A single number is the answer: the count of lines in the listing below that contain "artboard".
※
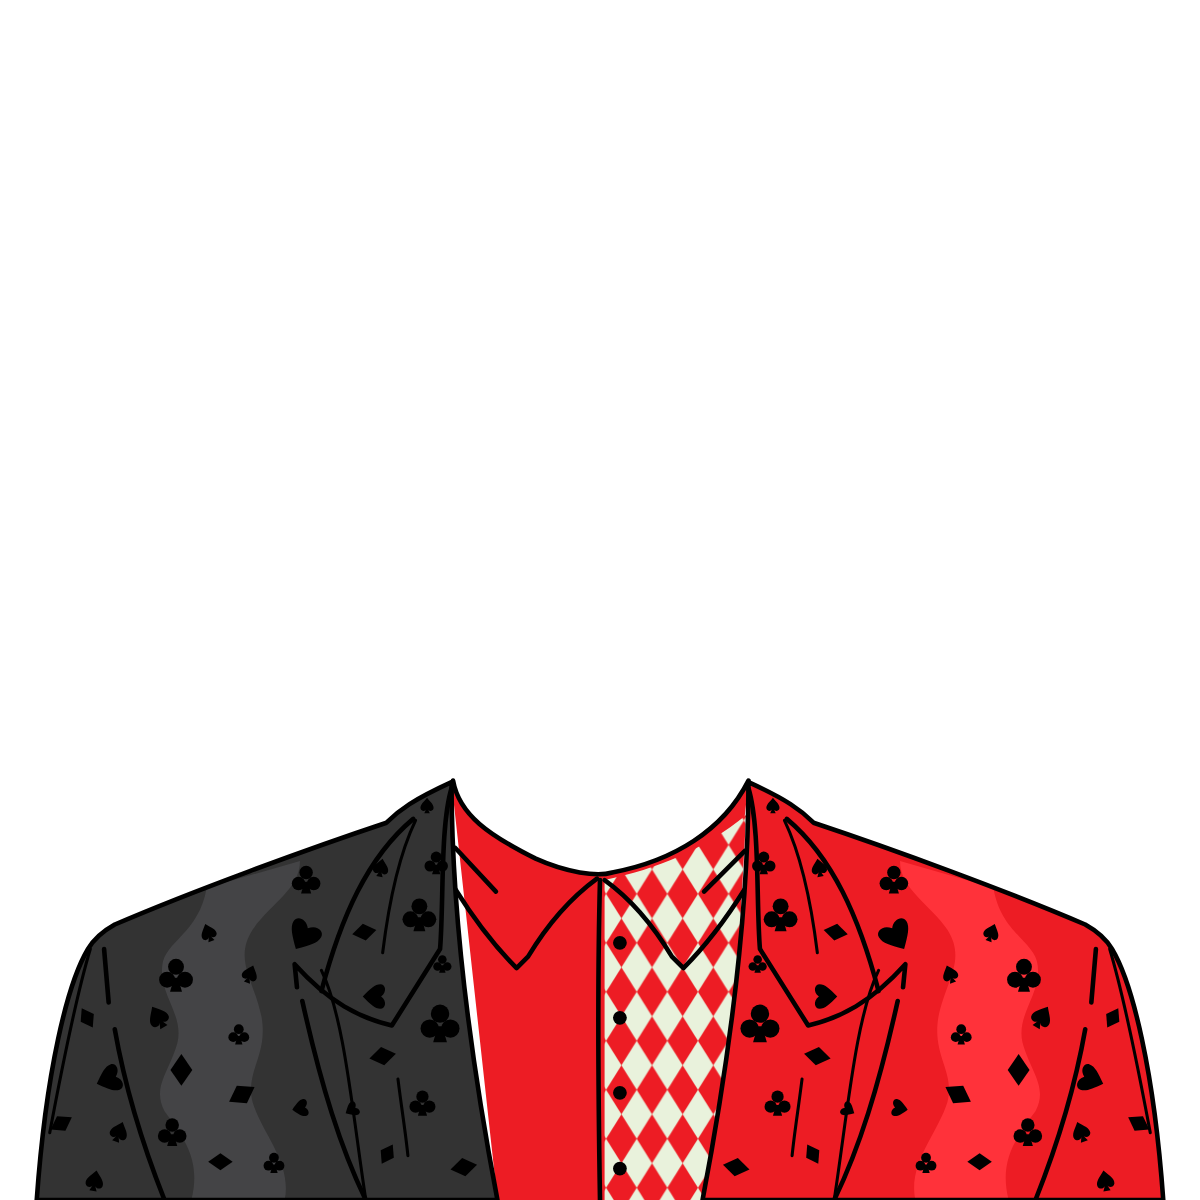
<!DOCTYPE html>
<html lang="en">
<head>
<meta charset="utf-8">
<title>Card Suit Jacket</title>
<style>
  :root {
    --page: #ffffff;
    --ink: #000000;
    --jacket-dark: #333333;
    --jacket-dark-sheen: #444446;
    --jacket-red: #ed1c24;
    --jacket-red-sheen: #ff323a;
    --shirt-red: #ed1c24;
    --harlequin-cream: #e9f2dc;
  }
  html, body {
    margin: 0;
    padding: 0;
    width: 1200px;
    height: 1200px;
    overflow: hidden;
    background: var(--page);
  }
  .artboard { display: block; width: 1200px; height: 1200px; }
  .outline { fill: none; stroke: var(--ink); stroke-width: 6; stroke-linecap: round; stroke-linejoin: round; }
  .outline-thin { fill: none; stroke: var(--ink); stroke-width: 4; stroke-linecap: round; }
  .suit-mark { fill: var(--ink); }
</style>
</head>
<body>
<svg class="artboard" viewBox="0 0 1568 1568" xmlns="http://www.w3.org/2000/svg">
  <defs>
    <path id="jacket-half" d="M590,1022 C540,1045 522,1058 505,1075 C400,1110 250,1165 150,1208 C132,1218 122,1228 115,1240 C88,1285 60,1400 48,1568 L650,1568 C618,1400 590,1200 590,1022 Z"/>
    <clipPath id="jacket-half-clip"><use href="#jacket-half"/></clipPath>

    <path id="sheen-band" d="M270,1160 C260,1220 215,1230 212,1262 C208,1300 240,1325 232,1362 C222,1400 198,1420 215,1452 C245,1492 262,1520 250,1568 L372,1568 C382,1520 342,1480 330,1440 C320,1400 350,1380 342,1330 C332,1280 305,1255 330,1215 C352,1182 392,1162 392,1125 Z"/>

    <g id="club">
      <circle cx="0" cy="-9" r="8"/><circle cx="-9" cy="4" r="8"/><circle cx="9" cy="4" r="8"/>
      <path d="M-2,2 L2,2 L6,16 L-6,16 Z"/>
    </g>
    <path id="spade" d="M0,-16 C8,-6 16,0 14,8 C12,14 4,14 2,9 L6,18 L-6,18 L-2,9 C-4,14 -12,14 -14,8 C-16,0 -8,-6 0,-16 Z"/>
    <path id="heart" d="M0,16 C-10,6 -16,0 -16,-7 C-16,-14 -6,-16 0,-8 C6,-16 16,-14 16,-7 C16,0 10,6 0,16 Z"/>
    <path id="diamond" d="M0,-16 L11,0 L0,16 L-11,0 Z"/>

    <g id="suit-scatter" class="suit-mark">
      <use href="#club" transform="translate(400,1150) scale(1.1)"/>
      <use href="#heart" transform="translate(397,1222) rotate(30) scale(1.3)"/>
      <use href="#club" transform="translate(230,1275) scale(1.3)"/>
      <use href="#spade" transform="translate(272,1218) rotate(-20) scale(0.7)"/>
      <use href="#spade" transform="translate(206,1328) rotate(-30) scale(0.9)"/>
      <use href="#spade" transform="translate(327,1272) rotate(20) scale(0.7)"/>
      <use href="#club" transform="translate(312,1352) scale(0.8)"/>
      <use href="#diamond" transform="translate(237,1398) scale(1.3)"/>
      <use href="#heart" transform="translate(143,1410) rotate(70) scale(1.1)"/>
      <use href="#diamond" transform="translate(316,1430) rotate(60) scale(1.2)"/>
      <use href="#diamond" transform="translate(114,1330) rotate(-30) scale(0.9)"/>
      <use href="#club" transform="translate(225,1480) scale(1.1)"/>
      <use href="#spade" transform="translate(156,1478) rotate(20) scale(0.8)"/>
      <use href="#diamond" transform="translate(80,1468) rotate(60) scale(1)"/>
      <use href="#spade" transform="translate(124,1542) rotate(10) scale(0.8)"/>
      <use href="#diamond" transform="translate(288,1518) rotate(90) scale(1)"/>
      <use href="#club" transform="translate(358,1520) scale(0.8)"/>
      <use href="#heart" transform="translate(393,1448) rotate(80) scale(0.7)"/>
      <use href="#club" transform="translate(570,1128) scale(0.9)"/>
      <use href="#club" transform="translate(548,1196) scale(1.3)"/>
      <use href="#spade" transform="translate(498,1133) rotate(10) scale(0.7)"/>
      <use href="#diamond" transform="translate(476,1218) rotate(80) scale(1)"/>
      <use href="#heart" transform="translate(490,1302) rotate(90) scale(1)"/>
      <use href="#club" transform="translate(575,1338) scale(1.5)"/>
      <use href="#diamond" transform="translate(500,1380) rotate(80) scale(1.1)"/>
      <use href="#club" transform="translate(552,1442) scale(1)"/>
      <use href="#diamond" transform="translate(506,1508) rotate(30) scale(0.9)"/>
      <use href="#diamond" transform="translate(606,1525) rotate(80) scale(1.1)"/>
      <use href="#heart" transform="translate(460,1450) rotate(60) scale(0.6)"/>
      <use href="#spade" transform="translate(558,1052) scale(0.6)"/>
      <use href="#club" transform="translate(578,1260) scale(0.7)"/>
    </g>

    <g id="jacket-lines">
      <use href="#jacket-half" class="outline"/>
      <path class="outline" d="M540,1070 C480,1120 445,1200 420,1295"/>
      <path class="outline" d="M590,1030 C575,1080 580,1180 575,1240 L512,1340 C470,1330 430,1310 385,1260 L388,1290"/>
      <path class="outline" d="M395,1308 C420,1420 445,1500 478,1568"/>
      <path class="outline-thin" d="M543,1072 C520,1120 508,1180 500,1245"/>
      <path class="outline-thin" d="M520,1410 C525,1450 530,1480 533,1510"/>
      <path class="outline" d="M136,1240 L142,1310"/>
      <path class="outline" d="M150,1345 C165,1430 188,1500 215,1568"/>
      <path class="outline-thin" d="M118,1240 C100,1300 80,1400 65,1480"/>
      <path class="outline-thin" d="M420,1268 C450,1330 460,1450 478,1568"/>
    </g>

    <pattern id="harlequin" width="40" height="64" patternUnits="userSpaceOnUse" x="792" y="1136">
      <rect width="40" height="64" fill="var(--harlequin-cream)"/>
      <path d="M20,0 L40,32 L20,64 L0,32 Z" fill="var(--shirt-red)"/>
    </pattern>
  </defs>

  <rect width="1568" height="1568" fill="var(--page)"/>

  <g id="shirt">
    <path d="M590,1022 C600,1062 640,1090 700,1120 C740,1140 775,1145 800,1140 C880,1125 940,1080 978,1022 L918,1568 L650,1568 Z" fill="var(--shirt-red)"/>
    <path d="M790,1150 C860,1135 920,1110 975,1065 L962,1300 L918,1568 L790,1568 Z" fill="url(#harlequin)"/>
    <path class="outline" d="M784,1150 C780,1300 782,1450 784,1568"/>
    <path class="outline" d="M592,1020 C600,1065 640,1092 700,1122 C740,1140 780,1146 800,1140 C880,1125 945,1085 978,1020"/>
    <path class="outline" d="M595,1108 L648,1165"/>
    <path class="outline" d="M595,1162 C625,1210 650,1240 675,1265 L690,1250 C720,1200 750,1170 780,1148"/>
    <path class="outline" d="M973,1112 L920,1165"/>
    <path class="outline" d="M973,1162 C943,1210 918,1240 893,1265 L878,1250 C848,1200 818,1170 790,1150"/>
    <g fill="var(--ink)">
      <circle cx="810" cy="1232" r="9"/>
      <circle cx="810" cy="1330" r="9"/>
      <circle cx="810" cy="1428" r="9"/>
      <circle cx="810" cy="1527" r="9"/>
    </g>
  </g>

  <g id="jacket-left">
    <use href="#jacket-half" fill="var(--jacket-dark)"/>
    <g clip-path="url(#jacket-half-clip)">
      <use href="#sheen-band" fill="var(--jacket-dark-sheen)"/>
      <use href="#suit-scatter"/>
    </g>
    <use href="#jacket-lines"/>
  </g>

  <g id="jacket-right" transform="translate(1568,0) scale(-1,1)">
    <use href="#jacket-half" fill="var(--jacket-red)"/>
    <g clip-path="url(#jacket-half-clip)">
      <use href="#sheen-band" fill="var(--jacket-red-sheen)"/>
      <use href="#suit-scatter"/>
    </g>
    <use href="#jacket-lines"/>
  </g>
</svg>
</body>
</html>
※
ANSWER TO THE PROBLEM – 2